## Activity:
From the entries below, report only the number of lines that contain the word "fill".

## Records for processing:
====
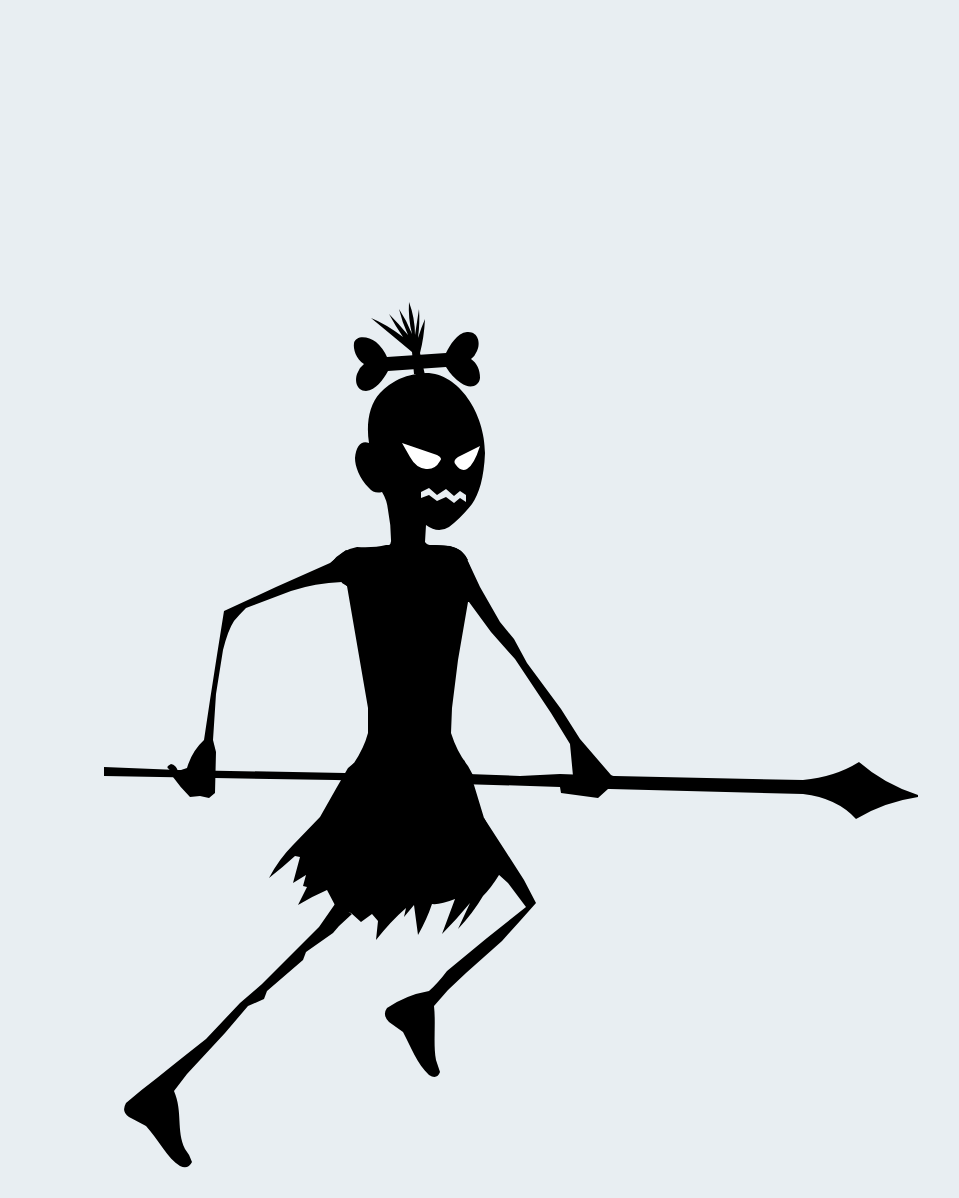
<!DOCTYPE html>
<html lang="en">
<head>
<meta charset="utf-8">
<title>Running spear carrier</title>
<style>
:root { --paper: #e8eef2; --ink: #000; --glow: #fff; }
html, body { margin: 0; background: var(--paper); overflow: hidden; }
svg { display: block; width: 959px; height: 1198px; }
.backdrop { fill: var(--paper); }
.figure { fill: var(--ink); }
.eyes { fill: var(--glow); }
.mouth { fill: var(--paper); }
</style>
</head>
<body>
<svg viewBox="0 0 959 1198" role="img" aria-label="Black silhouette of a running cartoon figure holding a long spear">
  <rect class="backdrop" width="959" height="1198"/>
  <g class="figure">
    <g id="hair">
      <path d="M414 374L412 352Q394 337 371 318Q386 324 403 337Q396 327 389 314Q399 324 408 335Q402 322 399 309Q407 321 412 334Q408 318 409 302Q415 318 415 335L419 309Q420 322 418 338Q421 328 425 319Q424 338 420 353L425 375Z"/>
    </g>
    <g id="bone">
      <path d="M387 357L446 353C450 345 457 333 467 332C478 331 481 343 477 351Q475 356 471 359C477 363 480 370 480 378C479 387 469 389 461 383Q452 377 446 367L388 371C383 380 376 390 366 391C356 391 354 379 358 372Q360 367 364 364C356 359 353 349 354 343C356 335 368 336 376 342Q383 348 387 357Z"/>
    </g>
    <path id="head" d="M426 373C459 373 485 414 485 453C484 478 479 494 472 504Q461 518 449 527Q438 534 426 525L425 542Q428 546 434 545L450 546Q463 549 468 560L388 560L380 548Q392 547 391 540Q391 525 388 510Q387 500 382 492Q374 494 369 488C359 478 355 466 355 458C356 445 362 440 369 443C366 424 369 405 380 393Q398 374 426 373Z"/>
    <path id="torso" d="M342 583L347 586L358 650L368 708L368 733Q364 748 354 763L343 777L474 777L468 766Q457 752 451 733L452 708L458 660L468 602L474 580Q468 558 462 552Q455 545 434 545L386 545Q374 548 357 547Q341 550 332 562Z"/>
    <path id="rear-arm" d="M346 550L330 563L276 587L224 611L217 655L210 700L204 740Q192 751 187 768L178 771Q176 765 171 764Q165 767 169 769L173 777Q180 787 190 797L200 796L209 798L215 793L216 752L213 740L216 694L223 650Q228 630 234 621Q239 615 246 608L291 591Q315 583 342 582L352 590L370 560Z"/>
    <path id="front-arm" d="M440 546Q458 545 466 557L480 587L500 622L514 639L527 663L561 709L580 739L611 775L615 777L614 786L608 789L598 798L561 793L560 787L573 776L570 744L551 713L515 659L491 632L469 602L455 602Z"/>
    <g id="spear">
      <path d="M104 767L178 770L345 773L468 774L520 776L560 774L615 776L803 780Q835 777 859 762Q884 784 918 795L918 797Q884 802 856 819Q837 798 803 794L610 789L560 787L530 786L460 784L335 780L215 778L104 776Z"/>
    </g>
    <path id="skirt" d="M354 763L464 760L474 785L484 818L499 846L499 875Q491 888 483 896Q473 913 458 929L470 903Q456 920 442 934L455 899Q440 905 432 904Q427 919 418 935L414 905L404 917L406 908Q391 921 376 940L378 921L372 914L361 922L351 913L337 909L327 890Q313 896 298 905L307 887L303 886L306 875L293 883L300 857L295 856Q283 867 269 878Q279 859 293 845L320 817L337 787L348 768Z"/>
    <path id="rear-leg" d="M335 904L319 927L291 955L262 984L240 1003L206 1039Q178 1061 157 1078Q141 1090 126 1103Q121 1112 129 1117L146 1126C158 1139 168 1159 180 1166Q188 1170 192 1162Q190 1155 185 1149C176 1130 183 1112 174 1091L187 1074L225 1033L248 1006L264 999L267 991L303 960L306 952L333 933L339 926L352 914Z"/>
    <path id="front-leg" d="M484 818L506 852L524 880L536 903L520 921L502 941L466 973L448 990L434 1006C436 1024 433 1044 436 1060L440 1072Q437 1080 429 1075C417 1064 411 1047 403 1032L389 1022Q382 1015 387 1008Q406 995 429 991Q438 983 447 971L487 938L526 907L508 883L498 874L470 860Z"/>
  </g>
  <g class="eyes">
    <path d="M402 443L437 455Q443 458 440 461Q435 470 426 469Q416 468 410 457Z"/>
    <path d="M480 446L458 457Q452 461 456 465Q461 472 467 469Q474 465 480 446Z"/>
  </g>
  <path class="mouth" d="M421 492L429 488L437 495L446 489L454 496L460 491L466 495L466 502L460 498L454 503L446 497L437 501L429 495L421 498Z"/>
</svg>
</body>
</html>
====
## The answer:
4